William often used the metaphor of “pilgrimage” in his hymn texts, and this is no exception. The general theme of the song is an allusion to the Israelites’ journey through the desert to reach the Promised Land. There are a few textual differences between versions. The editors of the Psalter Hymnal changed the name of God in the first line from “Jehovah” to “Redeemer,” to reflect the change in modern scholarship that does not accept “Jehovah” as a credible name for God, since it stems from a mistaken medieval interpretation of the Hebrew names “YHWH” and “Adonai.” Another difference is found in the last two lines of each verse, where different words are used to construe the same sentiment.

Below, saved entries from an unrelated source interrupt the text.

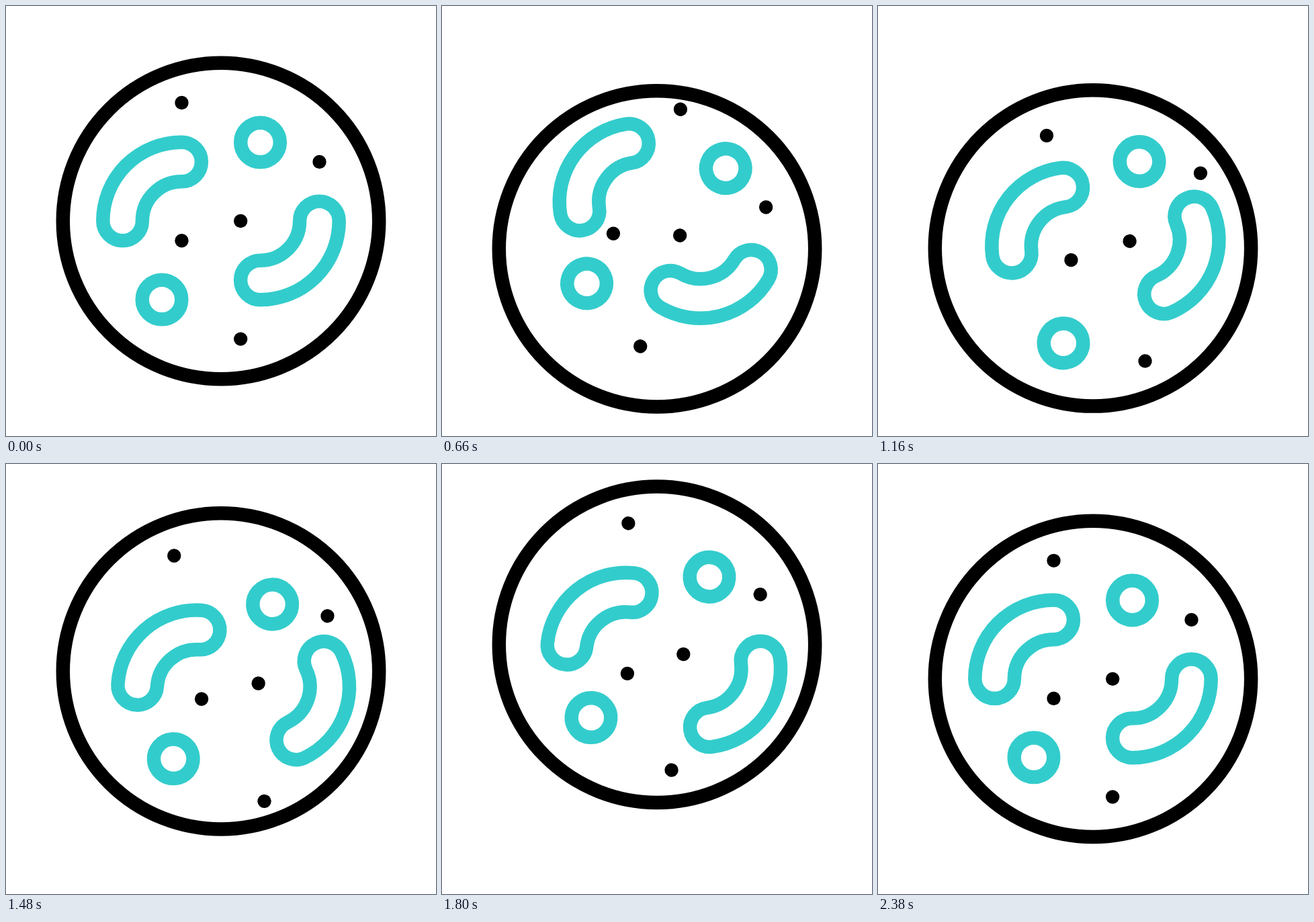
Animation of 640x640 px, one loop 2.4 s. Source, as an HTML page with a canvas:

```html
<!DOCTYPE html>
<html>
<head>
<meta charset="utf-8">
<title>Petri dish</title>
<style>
html, body { margin: 0; height: 100%; overflow: hidden; background: #fff; }
canvas { display: block; }
</style>
</head>
<body>
<canvas id="stage" width="640" height="640"></canvas>
<script>
const ctx = document.getElementById('stage').getContext('2d');
const LOOP = 2400, TEAL = '#33cccc';

// Smooth motion through [time, value] keys, at rest at both ends and at every turning point
function keys(...points) {
  const span = i => points[i + 1][0] - points[i][0];
  const rate = i => (points[i + 1][1] - points[i][1]) / span(i);
  const last = points.length - 1;
  const slopes = points.map((_, i) => {
    if (i === 0 || i === last || rate(i - 1) * rate(i) <= 0) return 0;
    const a = span(i - 1), b = span(i);
    return 3 * (a + b) / ((2 * b + a) / rate(i - 1) + (b + 2 * a) / rate(i));
  });
  return t => {
    let i = 0;
    while (i < last - 1 && t > points[i + 1][0]) i++;
    const u = Math.min(1, (t - points[i][0]) / span(i)), v = 1 - u;
    return points[i][1] * v * v * (1 + 2 * u) + points[i + 1][1] * u * u * (3 - 2 * u)
      + span(i) * u * v * (slopes[i] * v - slopes[i + 1] * u);
  };
}

const dishY = keys([0, 320], [660, 361.3], [965, 376.6], [1480, 308.5], [1800, 268.8], [LOOP, 320]);
const swirl = keys([0, 0], [490, 24.3], [1250, -8.5], [1830, 5.2], [LOOP, 0]);

// The loop most parts drift around: out, over the top, and back home
const route = document.createElementNS('http://www.w3.org/2000/svg', 'path');
route.setAttribute('d',
  'M0 0L-25.3 -15C-22 -25 -8 -31 10 -33C19 -34 26 -15 26.4 -1C27 9 28 20 24 23L0 0');
const routeEnd = route.getTotalLength();
const firstCorner = Math.hypot(25.3, 15), lastCorner = routeEnd - Math.hypot(24, 23);

// Times of reaching the first corner, the last corner and home
function drift(out, over, home) {
  const distance = keys([0, 0], [out, firstCorner], [over, lastCorner], [home, routeEnd]);
  return t => route.getPointAtLength(distance(t));
}

const soloX = keys([0, 0], [320, -12.3], [660, 20.1], [1160, 11.2], [1480, 0]);
const soloY = keys([0, 0], [320, -18.3], [660, -31], [1160, 1.1], [1480, 0]);

const dots = [
  [-58.5, -176, t => ({ x: soloX(t), y: soloY(t) })],
  [146.5, -88, drift(500, 1390, 1780)],
  [29.2, 0, drift(370, 1510, 2250)],
  [-58.5, 29.2, drift(410, 1680, 2350)],
  [29.2, 175.6, drift(370, 1450, 2200)]
];
const rings = [
  [58.5, -117, drift(370, 1490, 2220)],
  [-88, 117, drift(330, 1230, 1760)]
];
const rods = [
  [-102.4, -44, drift(400, 1560, 2350), keys([0, 0], [640, -29], [1380, 8], [1940, 0])],
  [102.4, 44, drift(415, 1710, 2380), keys([0, 180], [620, 190.8], [1370, 157.2], [2300, 180])]
];

const radians = degrees => degrees * Math.PI / 180;

function circle(r) {
  ctx.beginPath();
  ctx.arc(0, 0, r, 0, 2 * Math.PI);
}

function rod() {
  const P = Math.PI, c = 44, cap = 29.3;
  ctx.beginPath();
  ctx.arc(c, c, 2 * c + cap, P, 1.5 * P);
  ctx.arc(c, -c, cap, -P / 2, P / 2);
  ctx.arc(c, c, 2 * c - cap, 1.5 * P, P, true);
  ctx.arc(-c, c, cap, 0, P);
  ctx.closePath();
}

function place(parts, t, paint) {
  for (const [x, y, move, turn] of parts) {
    const offset = move(t);
    ctx.save();
    ctx.translate(x + offset.x, y + offset.y);
    if (turn) ctx.rotate(radians(turn(t)));
    paint();
    ctx.restore();
  }
}

function draw(t) {
  ctx.resetTransform();
  ctx.clearRect(0, 0, 640, 640);
  ctx.lineWidth = 20.5;
  ctx.lineJoin = 'round';
  ctx.translate(320, dishY(t));
  ctx.strokeStyle = '#000';
  circle(235.2);
  ctx.stroke();

  ctx.rotate(radians(swirl(t)));
  ctx.strokeStyle = TEAL;
  place(dots, t, () => { circle(10.2); ctx.fill(); });
  place(rings, t, () => { circle(29.3); ctx.stroke(); });
  place(rods, t, () => { rod(); ctx.stroke(); });
}

const start = performance.now();
function tick() {
  draw((performance.now() - start) % LOOP);
  requestAnimationFrame(tick);
}
tick();
</script>
</body>
</html>
```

For example, some hymnals, such as the Psalter Hymnal, read, “Feed me now and evermore,” while most others read, “Feed me till I want no more.”
CWM RHONDDA was composed in 1905 by John Hughes. Austin Lovelace writes that its 87.87.87 meter invites “enthusiastic participation” (Anatomy of Hymnody, 74). It should indeed be sung in a stately manner, but, as Jerry Jenkins writes, though this hymn was meant to “be sung at full power in a corporate setting…it can also be whispered reverently for profound personal impact” (Hymns for Personal Devotions, 52). Though the meter invites robust singing, the words also invite prayer. Make sure that the tune doesn’t become choppy and blunt, but that you glide through the melody, allowing the words to be expressive. Jeremy Casella, a singer-songwriter from the Indelible Grace community, has a new tune for Williams’ text that underscores the prayer within the text.
Alternative Harmonization for Organ:
Alternative Harmonization for Piano:
This hymn of pilgrimage can be sung at various times during the year as a prayer for divine guidance and providence. Some examples of services where this hymn might fit are New Year’s Eve, Commissioning services, or the Easter season (given the Exodus theme). It could function as a prayer of invocation or a hymn of response after a sermon on God’s guidance in our lives. It would also be a beautiful hymn for communion, especially given the repeated line, "Bread of Heaven." In the same vein, it could work as an ending for a service - now that we've been fed with spiritual food, we ask that God would guide us as we go out from this place.
For a contemporary worship service you may want to use the choral anthem Step By Step with Guide Me, O Thou Great Jehovah.
Laura de Jong, Hymnary.org